“Our latest findings show that the United States has not recovered manufacturing jobs significantly,” Kearney reported last year.


Sometimes there’s a big difference between what corporate executives say about reshoring and what’s actually happening on the ground, said Morris Cohen, a professor emeritus at the Wharton School at the University of Pennsylvania. Cohen specializes in manufacturing and logistics and says he was “working on global supply chain strategy long before supply chains got cool.”

Companies often announce relocation initiatives with great fanfare because they want to be seen as good corporate citizens, Cohen said, citing Apple’s 2019 announcement that it was transferring manufacturing of its top Mac Pro laptop. range from China to Texas.
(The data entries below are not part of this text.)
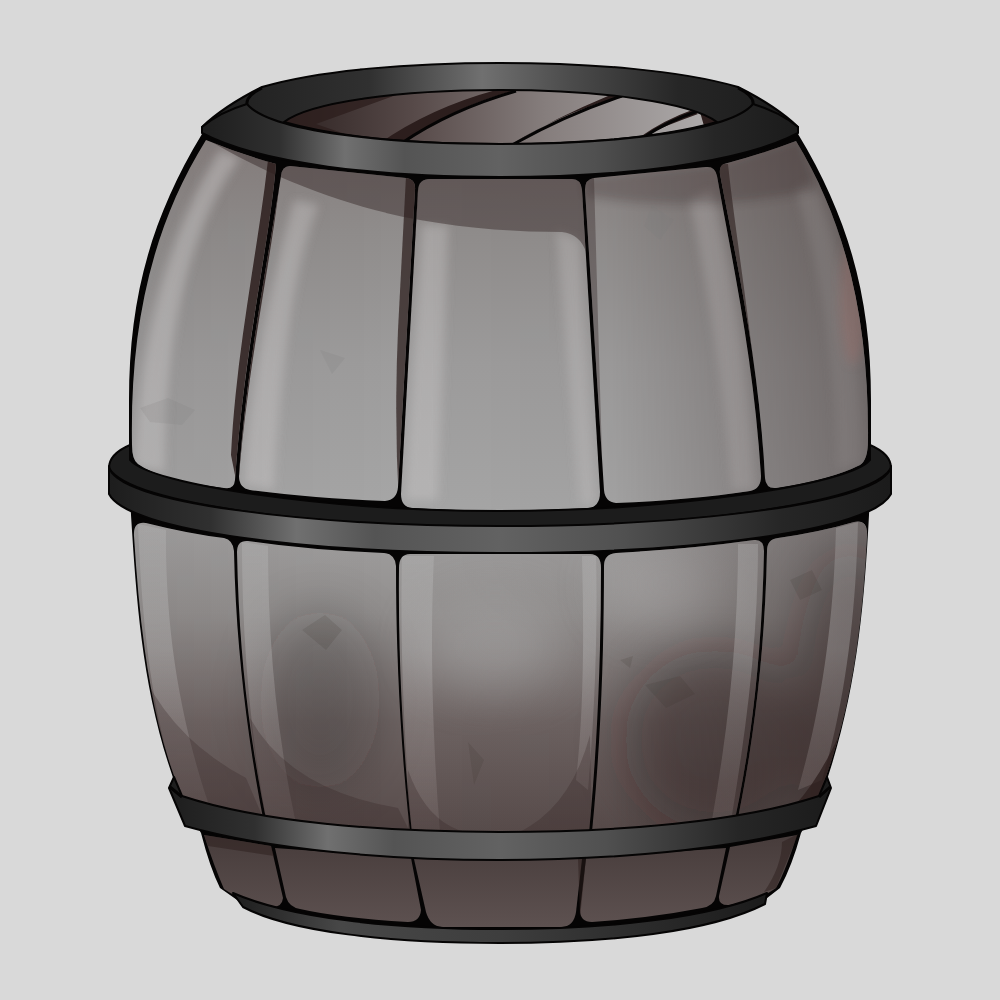
<!DOCTYPE html>
<html lang="en">
<head>
<meta charset="utf-8">
<title>Wooden barrel</title>
<style>
:root { --backdrop: #d9d9d9; --ink: #050404; --shade: #2c1e1d; --light: #d2d0d0; --hoop-inside: #1c1c1c; }
html, body { margin: 0; height: 100%; overflow: hidden; background: var(--backdrop); }
svg { display: block; width: 1000px; height: 1000px; }
.body { fill: var(--ink); }
.hoop { stroke: var(--ink); stroke-width: 2; stroke-linejoin: round; }
.inside { fill: var(--hoop-inside); stroke: var(--ink); stroke-width: 2; }
.shade { fill: var(--shade); }
.light { fill: var(--light); }
.seam { fill: none; stroke: var(--ink); stroke-width: 3; }
</style>
</head>
<body>
<svg viewBox="0 0 1000 1000" role="img" aria-label="Grey wooden barrel with black iron hoops">
  <defs>
    <linearGradient id="upper-wood" gradientUnits="userSpaceOnUse" x1="0" y1="140" x2="0" y2="510">
      <stop offset="0" stop-color="#867f7e"/><stop offset=".25" stop-color="#908d8c"/><stop offset=".6" stop-color="#9d9c9c"/><stop offset="1" stop-color="#a6a6a6"/>
    </linearGradient>
    <linearGradient id="lower-wood" gradientUnits="userSpaceOnUse" x1="0" y1="520" x2="0" y2="832">
      <stop offset="0" stop-color="#a2a1a1"/><stop offset=".3" stop-color="#918e8d"/><stop offset=".65" stop-color="#6d6362"/><stop offset="1" stop-color="#584c4b"/>
    </linearGradient>
    <linearGradient id="foot-wood" gradientUnits="userSpaceOnUse" x1="0" y1="840" x2="0" y2="926">
      <stop offset="0" stop-color="#483d3c"/><stop offset="1" stop-color="#5d5150"/>
    </linearGradient>
    <linearGradient id="side-shade" gradientUnits="userSpaceOnUse" x1="130" y1="0" x2="870" y2="0">
      <stop offset="0" stop-color="#2c1e1d" stop-opacity=".06"/><stop offset=".35" stop-color="#2c1e1d" stop-opacity="0"/><stop offset=".65" stop-color="#2c1e1d" stop-opacity=".03"/><stop offset=".85" stop-color="#2c1e1d" stop-opacity=".26"/><stop offset="1" stop-color="#2c1e1d" stop-opacity=".42"/>
    </linearGradient>
    <linearGradient id="iron" x1="0" x2="1" y1="0" y2="0">
      <stop offset="0" stop-color="#1d1d1d"/><stop offset=".13" stop-color="#303030"/><stop offset=".24" stop-color="#707070"/><stop offset=".34" stop-color="#545454"/><stop offset=".5" stop-color="#626262"/><stop offset=".66" stop-color="#505050"/><stop offset=".86" stop-color="#262626"/><stop offset="1" stop-color="#1b1b1b"/>
    </linearGradient>
    <linearGradient id="iron-back" x1="0" x2="1" y1="0" y2="0">
      <stop offset="0" stop-color="#1d1d1d"/><stop offset=".28" stop-color="#303030"/><stop offset=".47" stop-color="#707070"/><stop offset=".62" stop-color="#4b4b4b"/><stop offset=".8" stop-color="#262626"/><stop offset="1" stop-color="#1b1b1b"/>
    </linearGradient>
    <linearGradient id="iron-foot" x1="0" x2="1" y1="0" y2="0">
      <stop offset="0" stop-color="#1d1d1d"/><stop offset=".2" stop-color="#474747"/><stop offset=".5" stop-color="#3e3e3e"/><stop offset="1" stop-color="#1b1b1b"/>
    </linearGradient>
    <linearGradient id="inner-wood" x1="0" x2="1" y1="0" y2="0">
      <stop offset="0" stop-color="#2d2221"/><stop offset=".3" stop-color="#574a49"/><stop offset=".6" stop-color="#857d7c"/><stop offset="1" stop-color="#b0adad"/>
    </linearGradient>
    <linearGradient id="glow" gradientUnits="userSpaceOnUse" x1="0" y1="530" x2="0" y2="830">
      <stop offset="0" stop-color="#c4c4c4" stop-opacity=".25"/><stop offset=".4" stop-color="#c4c4c4" stop-opacity=".32"/><stop offset="1" stop-color="#a89a99" stop-opacity=".16"/>
    </linearGradient>
    <filter id="soft" x="-30%" y="-30%" width="160%" height="160%"><feGaussianBlur stdDeviation="5"/></filter>
    <filter id="haze" x="-50%" y="-50%" width="200%" height="200%"><feGaussianBlur stdDeviation="24"/></filter>
    <path id="upper-1" d="M206 140Q240 154 276 164C270 240 244 350 235 480Q234 490 224 488Q160 480 138 464Q132 460 132 445C130 330 150 230 206 140Z"/>
    <path id="upper-2" d="M290 166L406 178Q416 179 415 190L398 487Q397 500 385 501Q310 498 250 490Q239 488 239 476C246 370 268 260 281 176Q282 166 290 166Z"/>
    <path id="upper-3" d="M430 179H572Q581 179 582 190L600 492Q600 507 588 508Q500 513 412 508Q401 507 401 494L418 190Q419 179 430 179Z"/>
    <path id="upper-4" d="M594 178L706 167Q715 166 717 176C732 260 754 360 761 476Q761 489 750 491Q690 500 616 503Q605 502 604 490L585 190Q585 179 594 178Z"/>
    <path id="upper-5" d="M724 164Q762 154 796 141C850 230 869 330 868 440Q868 460 860 465Q830 480 776 488Q766 489 765 478C759 360 736 260 720 174Q719 166 724 164Z"/>
    <path id="lower-1" d="M146 523Q190 534 224 538Q233 540 234 551C236 650 248 740 263 818Q220 810 182 796C150 720 140 630 134 536Q133 521 146 523Z"/>
    <path id="lower-2" d="M248 541Q310 550 384 553Q395 554 396 566C396 660 401 750 410 831Q330 828 266 819C248 730 239 650 237 552Q237 540 248 541Z"/>
    <path id="lower-3" d="M410 554H590Q601 554 601 568C601 660 597 750 589 833H412C403 750 398 660 399 568Q399 554 410 554Z"/>
    <path id="lower-4" d="M616 553Q690 549 754 540Q764 539 764 551C762 650 752 740 735 819Q670 828 592 832C600 750 604 660 604 566Q604 554 616 553Z"/>
    <path id="lower-5" d="M778 538Q820 532 854 522Q868 519 867 536C862 630 850 720 818 797Q780 812 738 818C754 740 765 650 767 551Q767 539 778 538Z"/>
    <path id="foot-1" d="M204 835L271 846L283 898Q282 908 270 907Q236 898 224 889Q214 866 204 835Z"/>
    <path id="foot-2" d="M275 848L411 858L421 910Q420 922 408 922Q340 918 300 909Q289 907 286 897Z"/>
    <path id="foot-3" d="M414 859H582L576 912Q574 926 562 927H442Q430 926 426 912Z"/>
    <path id="foot-4" d="M586 858L726 848L716 896Q714 906 702 908Q650 918 592 922Q580 922 580 910Z"/>
    <path id="foot-5" d="M730 847L797 835Q786 870 776 888Q762 899 730 905Q718 906 719 896Z"/>
    <g id="upper-staves"><use href="#upper-1"/><use href="#upper-2"/><use href="#upper-3"/><use href="#upper-4"/><use href="#upper-5"/></g>
    <g id="lower-staves"><use href="#lower-1"/><use href="#lower-2"/><use href="#lower-3"/><use href="#lower-4"/><use href="#lower-5"/></g>
    <g id="foot-staves"><use href="#foot-1"/><use href="#foot-2"/><use href="#foot-3"/><use href="#foot-4"/><use href="#foot-5"/></g>
    <clipPath id="upper-clip"><use href="#upper-1"/><use href="#upper-2"/><use href="#upper-3"/><use href="#upper-4"/><use href="#upper-5"/></clipPath>
    <clipPath id="lower-clip"><use href="#lower-1"/><use href="#lower-2"/><use href="#lower-3"/><use href="#lower-4"/><use href="#lower-5"/></clipPath>
    <path id="mouth" d="M284 122C310 102 400 90 500 90S690 102 717 122C660 138 580 144 500 144S340 138 284 122Z"/>
    <clipPath id="mouth-clip"><use href="#mouth"/></clipPath>
  </defs>

  <rect id="backdrop" width="1000" height="1000" fill="#d9d9d9"/>

  <path class="body" d="M202 134C150 220 129 300 129 400V470L131 515C137 610 143 700 180 797L201 833Q210 868 220 888L240 902C330 950 670 950 762 902L780 888Q792 866 801 833L821 797C856 700 864 610 869 515L871 470V400C871 300 850 220 798 134Z"/>

  <g id="upper-tier">
    <use href="#upper-staves" fill="url(#upper-wood)"/>
    <g clip-path="url(#upper-clip)">
      <g class="light" filter="url(#soft)">
        <path opacity=".45" d="M220 150C165 240 140 340 134 465L164 472C165 360 180 240 240 158Z"/>
        <path opacity=".38" d="M294 200C270 290 250 380 244 485L274 490C280 380 290 280 318 205Z"/>
        <path opacity=".34" d="M422 225L405 500H438L448 225Z"/>
        <path opacity=".28" d="M556 230L580 505H596L580 240Z"/>
        <path opacity=".38" d="M690 200C710 300 724 390 732 490H756C748 380 736 280 712 190Z"/>
        <path opacity=".3" d="M796 190C824 280 836 370 838 470L862 462C862 360 846 260 814 180Z"/>
      </g>
      <path fill="url(#side-shade)" d="M130 130H870V515H130Z"/>
      <path class="shade" opacity=".42" d="M200 135C260 172 340 206 420 220C470 229 520 232 562 232Q580 234 586 252L583 170H400Z"/>
      <path class="shade" opacity=".24" d="M584 176L720 164L800 138L818 190Q700 215 586 196Z" filter="url(#soft)"/>
      <path class="shade" opacity=".85" d="M268 160H282C274 250 246 370 238 490L231 455C236 350 258 250 268 160Z"/>
      <path class="shade" opacity=".72" d="M406 176H419L399 505Q394 420 398 330Z"/>
      <path class="shade" opacity=".35" d="M583 178H594L598 320L603 490Z"/>
      <path class="shade" opacity=".6" d="M718 164H728C736 240 754 340 765 480C750 360 734 250 718 164Z"/>
      <ellipse cx="853" cy="300" rx="14" ry="65" fill="#936f6c" opacity=".5" filter="url(#soft)"/>
      <path fill="#777574" opacity=".16" d="M140 408L168 398L195 410L182 425L150 422ZM320 350L345 358L332 374ZM652 205L674 220L660 240L644 226Z"/>
    </g>
  </g>

  <g id="lower-tier">
    <use href="#lower-staves" fill="url(#lower-wood)"/>
    <g clip-path="url(#lower-clip)">
      <g class="shade" filter="url(#haze)">
        <ellipse cx="320" cy="700" rx="60" ry="90" opacity=".22"/>
        <ellipse cx="715" cy="740" rx="90" ry="90" opacity=".35"/>
        <ellipse cx="850" cy="700" rx="55" ry="150" opacity=".35"/>
      </g>
      <ellipse cx="495" cy="645" rx="70" ry="45" fill="#a9a8a8" opacity=".5" filter="url(#haze)"/>
      <ellipse cx="665" cy="585" rx="60" ry="42" fill="#b0afaf" opacity=".6" filter="url(#haze)"/>
      <path fill="url(#side-shade)" d="M130 515H870V840H130Z"/>
      <g fill="url(#glow)">
        <path d="M138 524L166 530C165 630 180 720 210 808L180 796C150 710 142 620 138 524Z"/>
        <path d="M242 542L268 546C268 640 276 730 296 824L266 818C250 730 242 640 242 542Z"/>
        <path d="M402 556H434C430 640 432 730 440 832H412C404 740 400 650 402 556Z"/>
        <path d="M582 556H596C598 640 594 720 588 790L576 780C584 710 584 630 582 556Z"/>
        <path d="M738 544H758C758 640 746 730 732 815L712 820C728 730 738 640 738 544Z"/>
        <path d="M836 528L858 522C856 610 846 700 822 780L798 790C824 700 834 610 836 528Z"/>
      </g>
      <path class="shade" opacity=".25" d="M146 680Q178 742 246 778L264 820L180 800ZM250 718Q290 790 398 808L411 834L264 820ZM408 770Q430 832 480 834H408ZM590 735Q570 810 515 834H592Z"/>
      <path class="shade" opacity=".75" d="M858 690Q828 770 795 805L830 795Z"/>
      <path fill="#342625" opacity=".13" d="M302 630L325 615L342 630L326 650ZM620 660L633 656L630 668ZM645 685L680 676L695 694L666 708ZM468 742L484 760L474 785ZM790 580L812 570L822 590L800 600Z"/>
    </g>
  </g>

  <g id="foot-tier">
    <use href="#foot-staves" fill="url(#foot-wood)"/>
    <path class="shade" opacity=".5" d="M578 858H586L580 918ZM782 842L798 834L776 888L764 892Q782 866 782 842ZM204 835L271 846L274 856L208 846Z"/>
  </g>

  <g id="foot-hoop">
    <path class="hoop" fill="url(#iron-foot)" d="M233 893C290 918 390 929 500 929S710 918 767 893L765 904C710 932 610 943 500 943S290 932 243 907Z"/>
  </g>

  <g id="low-hoop">
    <path class="hoop" fill="url(#iron)" d="M174 777L169 788L185 826C270 850 390 860 500 860S730 850 816 826L831 788L827 777L819 796C740 822 620 832 500 832S260 822 182 796Z"/>
    <path class="seam" stroke-width="2" d="M170 787L182 797M830 787L819 797"/>
  </g>

  <g id="middle-hoop">
    <path class="inside" d="M130 445Q109 454 109 468C130 505 320 527 500 527S870 505 891 468Q891 454 870 445V460C850 485 670 511 500 511S150 485 130 460Z"/>
    <path class="hoop" fill="url(#iron)" d="M109 466C112 503 310 526 500 526S888 503 891 466V494C872 531 690 553 500 553S128 531 109 494Z"/>
  </g>

  <g id="top-hoop">
    <path class="hoop" fill="url(#iron-back)" d="M202 127Q224 106 262 87C320 70 410 63 500 63S680 70 738 87Q776 106 798 127C740 160 620 176 500 176S260 160 202 127Z"/>
    <use href="#mouth" fill="url(#inner-wood)"/>
    <g clip-path="url(#mouth-clip)">
      <path class="shade" opacity=".75" d="M280 125Q330 92 410 90L316 124L380 146H280Z"/>
      <path class="shade" d="M402 144Q450 108 516 90H496Q430 108 380 143ZM512 144Q560 114 622 96H608Q555 118 512 144ZM640 137Q664 120 692 110L698 114Q670 124 640 137ZM700 112L720 122L704 126Z"/>
      <path class="seam" d="M402 143Q450 110 516 91M512 145Q565 115 622 96M644 137Q668 121 698 111"/>
    </g>
    <use href="#mouth" fill="none" stroke="#050404" stroke-width="2"/>
    <path class="hoop" fill="url(#iron)" d="M247 104C270 132 390 144 500 144S730 132 753 104Q780 112 798 127V133C740 164 620 177 500 177S260 164 202 133V127Q220 112 247 104Z"/>
    <path class="seam" stroke-width="2" d="M262 88Q246 96 247 104M738 88Q754 96 753 104"/>
  </g>
</svg>
</body>
</html>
“Well, if you look at the data, the vast majority of what they continue to produce was produced in China,” he said. “There is a political dimension to this that you cannot ignore.”

Cohen co-authored research in 2015 and 2016 that showed much of the manufacturing touted as “reshored” was actually new investment by foreign companies seeking access to U.S. markets and innovation. The research found that global supply chain movements are intertwining more than ever, and even within the same company, one department may outsource while another relocates. Ultimately, there was no significant net improvement in the US manufacturing sector.


But Cohen said there appears to be “a shift in the balance” underway due to the deep supply chain disruptions caused by the pandemic.

Historically, the need for efficiency and low costs has driven companies to develop global supply chains, often allocating all production to large factories overseas, he said. But the pandemic has shown managers “that you can go too far down this road” and that maintaining just-in-time inventory is too risky.

Managers are now talking about giving up some efficiency and some risk to achieve resilience in their supply chains, establishing new regional secondary supply chains, he said.

“There has been a change in attitude in companies,” Cohen said. “But it costs nothing to talk. What have they actually done? And as we’ve seen before, you don’t see a massive factory comeback in the US or Western Europe.”

Araten confirms that many of the companies he has profiled see domestic factories as a backup to their overseas production, a sort of insurance policy against supply chain disruptions, including political instability in the stranger.

“It’s hard to totally unplug a supply chain, if you’re waist deep in China,” he said. “A lot of companies are trying to make the United States part of their supply chain so that if things start happening overseas, they can do it here.”

Araten hopes that eventually the makers will bring all their production back to America.

“I know it was five decades of offshoring and we’re not going to solve it in a year,” he said. “If you make all your essentials here, it makes your own country richer, it gives you more options, and it just allows you to thrive.”